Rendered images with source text
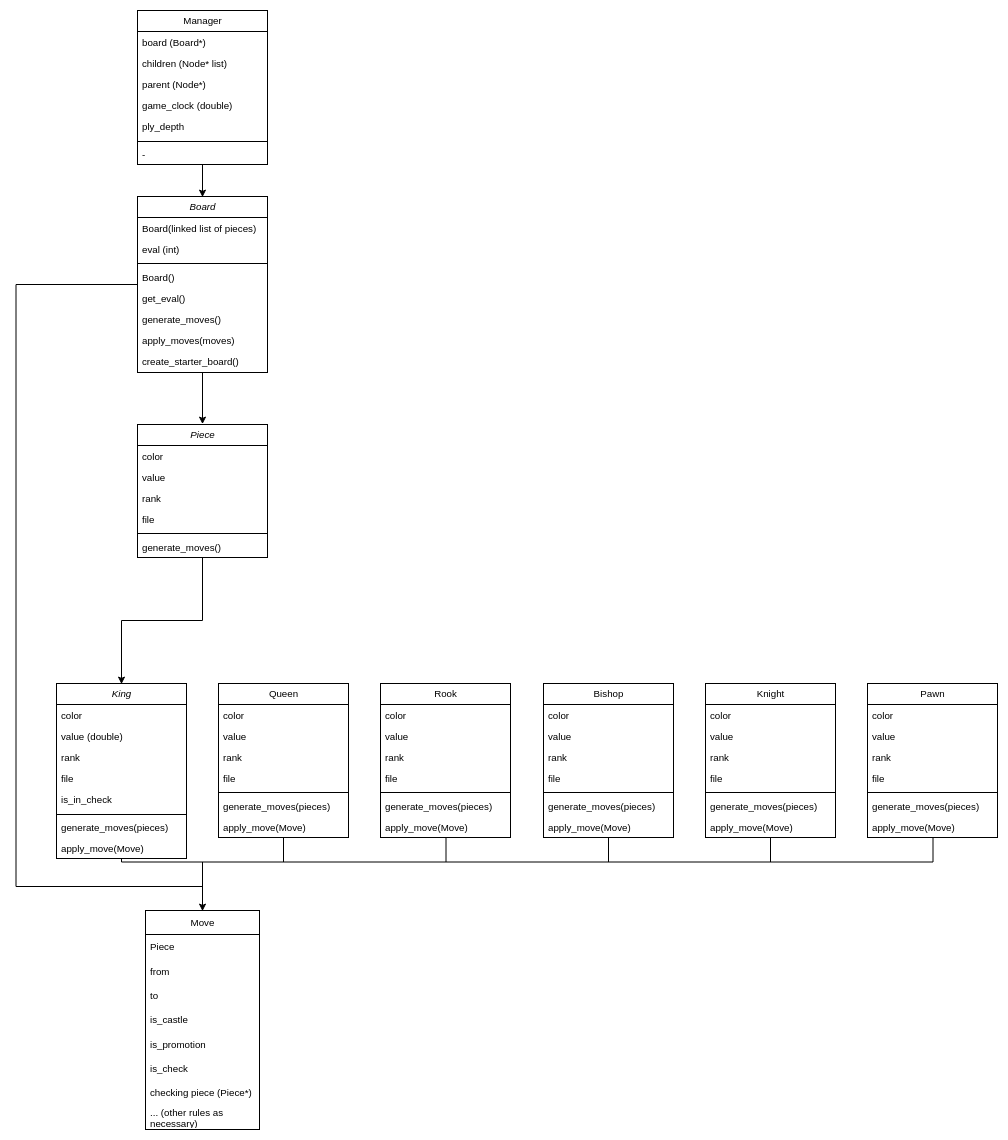
<!DOCTYPE html>
<html lang="en">
<head>
<meta charset="utf-8">
<title>Chess engine class diagram</title>
<style>
:root { --ink: #000; --paper: #fff; --row: 21.1px; }
* { box-sizing: border-box; margin: 0; padding: 0; }
html, body { width: 1008px; height: 1140px; overflow: hidden; background: var(--paper); }
.diagram {
  position: relative; width: 1008px; height: 1140px; overflow: hidden;
  color: var(--ink); font: 9.74px/var(--row) "Liberation Sans", Arial, sans-serif;
}
.connectors { position: absolute; left: 0; top: 0; }
.connectors path { fill: none; stroke: var(--ink); stroke-width: 1; }
.connectors .arrow { fill: var(--ink); }
.class {
  position: absolute; display: flex; flex-direction: column;
  width: 131px; border: 1px solid var(--ink); background: var(--paper);
}
.class h2 {
  flex: none; height: var(--row); border-bottom: 1px solid var(--ink);
  font-size: inherit; font-weight: 400; text-align: center; line-height: 20px;
}
.class.abstract h2 { font-style: italic; }
.class ul { list-style: none; padding-left: 4px; white-space: nowrap; }
.class li { height: var(--row); }
.class .methods { position: relative; padding-top: 6.6px; }
.class .methods::before {
  content: ""; position: absolute; left: 0; right: 0; top: 3px; border-top: 1px solid var(--ink);
}
.manager { left: 137px; top: 10px; height: 155px; }
.board { left: 137px; top: 196px; height: 177px; }
.piece { left: 137px; top: 424px; height: 134px; }
.king { left: 56px; top: 683px; height: 176px; }
.queen, .rook, .bishop, .knight, .pawn { top: 683px; height: 155px; }
.queen { left: 218px; }
.rook { left: 380px; }
.bishop { left: 543px; }
.knight { left: 705px; }
.pawn { left: 867px; }
.move { --row: 24.35px; left: 145px; top: 910px; width: 115px; height: 220px; line-height: var(--row); overflow: hidden; }
.move h2 { line-height: 24px; }
.move .wrapped { height: 22px; padding-top: 1px; line-height: 11.6px; overflow: hidden; }
</style>
</head>
<body>
<main class="diagram">
  <svg class="connectors" width="1008" height="1140" viewBox="0 0 1008 1140" aria-hidden="true">
    <defs>
      <path id="arrowhead" class="arrow" d="M0 0L-3 -6L0 -4.5L3 -6Z"/>
    </defs>
    <path d="M202.5 164V192"/>
    <path d="M202.5 372V419"/>
    <path d="M202.5 557V620.5H121.5V679"/>
    <path d="M137 284.5H16V886.5H202.5"/>
    <path d="M121.5 858V862H933V838M283.5 838V862M446 838V862M608.5 838V862M770.5 838V862"/>
    <path d="M202.5 862V906"/>
    <use href="#arrowhead" x="202.5" y="196"/>
    <use href="#arrowhead" x="202.5" y="423"/>
    <use href="#arrowhead" x="121.5" y="683"/>
    <use href="#arrowhead" x="202.5" y="910"/>
  </svg>

  <section class="class manager">
    <h2>Manager</h2>
    <ul class="fields">
      <li>board (Board*)</li>
      <li>children (Node* list)</li>
      <li>parent (Node*)</li>
      <li>game_clock (double)</li>
      <li>ply_depth</li>
    </ul>
    <ul class="methods"><li>-</li></ul>
  </section>

  <section class="class abstract board">
    <h2>Board</h2>
    <ul class="fields">
      <li>Board(linked list of pieces)</li>
      <li>eval (int)</li>
    </ul>
    <ul class="methods">
      <li>Board()</li>
      <li>get_eval()</li>
      <li>generate_moves()</li>
      <li>apply_moves(moves)</li>
      <li>create_starter_board()</li>
    </ul>
  </section>

  <section class="class abstract piece">
    <h2>Piece</h2>
    <ul class="fields">
      <li>color</li>
      <li>value</li>
      <li>rank</li>
      <li>file</li>
    </ul>
    <ul class="methods"><li>generate_moves()</li></ul>
  </section>

  <section class="class abstract king">
    <h2>King</h2>
    <ul class="fields">
      <li>color</li>
      <li>value (double)</li>
      <li>rank</li>
      <li>file</li>
      <li>is_in_check</li>
    </ul>
    <ul class="methods">
      <li>generate_moves(pieces)</li>
      <li>apply_move(Move)</li>
    </ul>
  </section>

  <section class="class queen">
    <h2>Queen</h2>
    <ul class="fields">
      <li>color</li>
      <li>value</li>
      <li>rank</li>
      <li>file</li>
    </ul>
    <ul class="methods">
      <li>generate_moves(pieces)</li>
      <li>apply_move(Move)</li>
    </ul>
  </section>

  <section class="class rook">
    <h2>Rook</h2>
    <ul class="fields">
      <li>color</li>
      <li>value</li>
      <li>rank</li>
      <li>file</li>
    </ul>
    <ul class="methods">
      <li>generate_moves(pieces)</li>
      <li>apply_move(Move)</li>
    </ul>
  </section>

  <section class="class bishop">
    <h2>Bishop</h2>
    <ul class="fields">
      <li>color</li>
      <li>value</li>
      <li>rank</li>
      <li>file</li>
    </ul>
    <ul class="methods">
      <li>generate_moves(pieces)</li>
      <li>apply_move(Move)</li>
    </ul>
  </section>

  <section class="class knight">
    <h2>Knight</h2>
    <ul class="fields">
      <li>color</li>
      <li>value</li>
      <li>rank</li>
      <li>file</li>
    </ul>
    <ul class="methods">
      <li>generate_moves(pieces)</li>
      <li>apply_move(Move)</li>
    </ul>
  </section>

  <section class="class pawn">
    <h2>Pawn</h2>
    <ul class="fields">
      <li>color</li>
      <li>value</li>
      <li>rank</li>
      <li>file</li>
    </ul>
    <ul class="methods">
      <li>generate_moves(pieces)</li>
      <li>apply_move(Move)</li>
    </ul>
  </section>

  <section class="class move">
    <h2>Move</h2>
    <ul class="fields">
      <li>Piece</li>
      <li>from</li>
      <li>to</li>
      <li>is_castle</li>
      <li>is_promotion</li>
      <li>is_check</li>
      <li>checking piece (Piece*)</li>
      <li class="wrapped">... (other rules as<br>necessary)</li>
    </ul>
  </section>
</main>
</body>
</html>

> What the exercise asks: Without including a single picture, restate all of the data word for word.

> Solution:
<!DOCTYPE html>
<html lang="en">
<head>
<meta charset="utf-8">
<title>Chess engine class diagram</title>
<style>
:root { --ink: #000; --paper: #fff; --row: 21.1px; }
* { box-sizing: border-box; margin: 0; padding: 0; }
html, body { width: 1008px; height: 1140px; overflow: hidden; background: var(--paper); }
.diagram {
  position: relative; width: 1008px; height: 1140px; overflow: hidden;
  color: var(--ink); font: 9.74px/var(--row) "Liberation Sans", Arial, sans-serif;
}
.connectors { position: absolute; left: 0; top: 0; }
.connectors path { fill: none; stroke: var(--ink); stroke-width: 1; }
.connectors .arrow { fill: var(--ink); }
.class {
  position: absolute; display: flex; flex-direction: column;
  width: 131px; border: 1px solid var(--ink); background: var(--paper);
}
.class h2 {
  flex: none; height: var(--row); border-bottom: 1px solid var(--ink);
  font-size: inherit; font-weight: 400; text-align: center; line-height: 20px;
}
.class.abstract h2 { font-style: italic; }
.class ul { list-style: none; padding-left: 4px; white-space: nowrap; }
.class li { height: var(--row); }
.class .methods { position: relative; padding-top: 6.6px; }
.class .methods::before {
  content: ""; position: absolute; left: 0; right: 0; top: 3px; border-top: 1px solid var(--ink);
}
.manager { left: 137px; top: 10px; height: 155px; }
.board { left: 137px; top: 196px; height: 177px; }
.piece { left: 137px; top: 424px; height: 134px; }
.king { left: 56px; top: 683px; height: 176px; }
.queen, .rook, .bishop, .knight, .pawn { top: 683px; height: 155px; }
.queen { left: 218px; }
.rook { left: 380px; }
.bishop { left: 543px; }
.knight { left: 705px; }
.pawn { left: 867px; }
.move { --row: 24.35px; left: 145px; top: 910px; width: 115px; height: 220px; line-height: var(--row); overflow: hidden; }
.move h2 { line-height: 24px; }
.move .wrapped { height: 22px; padding-top: 1px; line-height: 11.6px; overflow: hidden; }
</style>
</head>
<body>
<main class="diagram">
  <svg class="connectors" width="1008" height="1140" viewBox="0 0 1008 1140" aria-hidden="true">
    <defs>
      <path id="arrowhead" class="arrow" d="M0 0L-3 -6L0 -4.5L3 -6Z"/>
    </defs>
    <path d="M202.5 164V192"/>
    <path d="M202.5 372V419"/>
    <path d="M202.5 557V620.5H121.5V679"/>
    <path d="M137 284.5H16V886.5H202.5"/>
    <path d="M121.5 858V862H933V838M283.5 838V862M446 838V862M608.5 838V862M770.5 838V862"/>
    <path d="M202.5 862V906"/>
    <use href="#arrowhead" x="202.5" y="196"/>
    <use href="#arrowhead" x="202.5" y="423"/>
    <use href="#arrowhead" x="121.5" y="683"/>
    <use href="#arrowhead" x="202.5" y="910"/>
  </svg>

  <section class="class manager">
    <h2>Manager</h2>
    <ul class="fields">
      <li>board (Board*)</li>
      <li>children (Node* list)</li>
      <li>parent (Node*)</li>
      <li>game_clock (double)</li>
      <li>ply_depth</li>
    </ul>
    <ul class="methods"><li>-</li></ul>
  </section>

  <section class="class abstract board">
    <h2>Board</h2>
    <ul class="fields">
      <li>Board(linked list of pieces)</li>
      <li>eval (int)</li>
    </ul>
    <ul class="methods">
      <li>Board()</li>
      <li>get_eval()</li>
      <li>generate_moves()</li>
      <li>apply_moves(moves)</li>
      <li>create_starter_board()</li>
    </ul>
  </section>

  <section class="class abstract piece">
    <h2>Piece</h2>
    <ul class="fields">
      <li>color</li>
      <li>value</li>
      <li>rank</li>
      <li>file</li>
    </ul>
    <ul class="methods"><li>generate_moves()</li></ul>
  </section>

  <section class="class abstract king">
    <h2>King</h2>
    <ul class="fields">
      <li>color</li>
      <li>value (double)</li>
      <li>rank</li>
      <li>file</li>
      <li>is_in_check</li>
    </ul>
    <ul class="methods">
      <li>generate_moves(pieces)</li>
      <li>apply_move(Move)</li>
    </ul>
  </section>

  <section class="class queen">
    <h2>Queen</h2>
    <ul class="fields">
      <li>color</li>
      <li>value</li>
      <li>rank</li>
      <li>file</li>
    </ul>
    <ul class="methods">
      <li>generate_moves(pieces)</li>
      <li>apply_move(Move)</li>
    </ul>
  </section>

  <section class="class rook">
    <h2>Rook</h2>
    <ul class="fields">
      <li>color</li>
      <li>value</li>
      <li>rank</li>
      <li>file</li>
    </ul>
    <ul class="methods">
      <li>generate_moves(pieces)</li>
      <li>apply_move(Move)</li>
    </ul>
  </section>

  <section class="class bishop">
    <h2>Bishop</h2>
    <ul class="fields">
      <li>color</li>
      <li>value</li>
      <li>rank</li>
      <li>file</li>
    </ul>
    <ul class="methods">
      <li>generate_moves(pieces)</li>
      <li>apply_move(Move)</li>
    </ul>
  </section>

  <section class="class knight">
    <h2>Knight</h2>
    <ul class="fields">
      <li>color</li>
      <li>value</li>
      <li>rank</li>
      <li>file</li>
    </ul>
    <ul class="methods">
      <li>generate_moves(pieces)</li>
      <li>apply_move(Move)</li>
    </ul>
  </section>

  <section class="class pawn">
    <h2>Pawn</h2>
    <ul class="fields">
      <li>color</li>
      <li>value</li>
      <li>rank</li>
      <li>file</li>
    </ul>
    <ul class="methods">
      <li>generate_moves(pieces)</li>
      <li>apply_move(Move)</li>
    </ul>
  </section>

  <section class="class move">
    <h2>Move</h2>
    <ul class="fields">
      <li>Piece</li>
      <li>from</li>
      <li>to</li>
      <li>is_castle</li>
      <li>is_promotion</li>
      <li>is_check</li>
      <li>checking piece (Piece*)</li>
      <li class="wrapped">... (other rules as<br>necessary)</li>
    </ul>
  </section>
</main>
</body>
</html>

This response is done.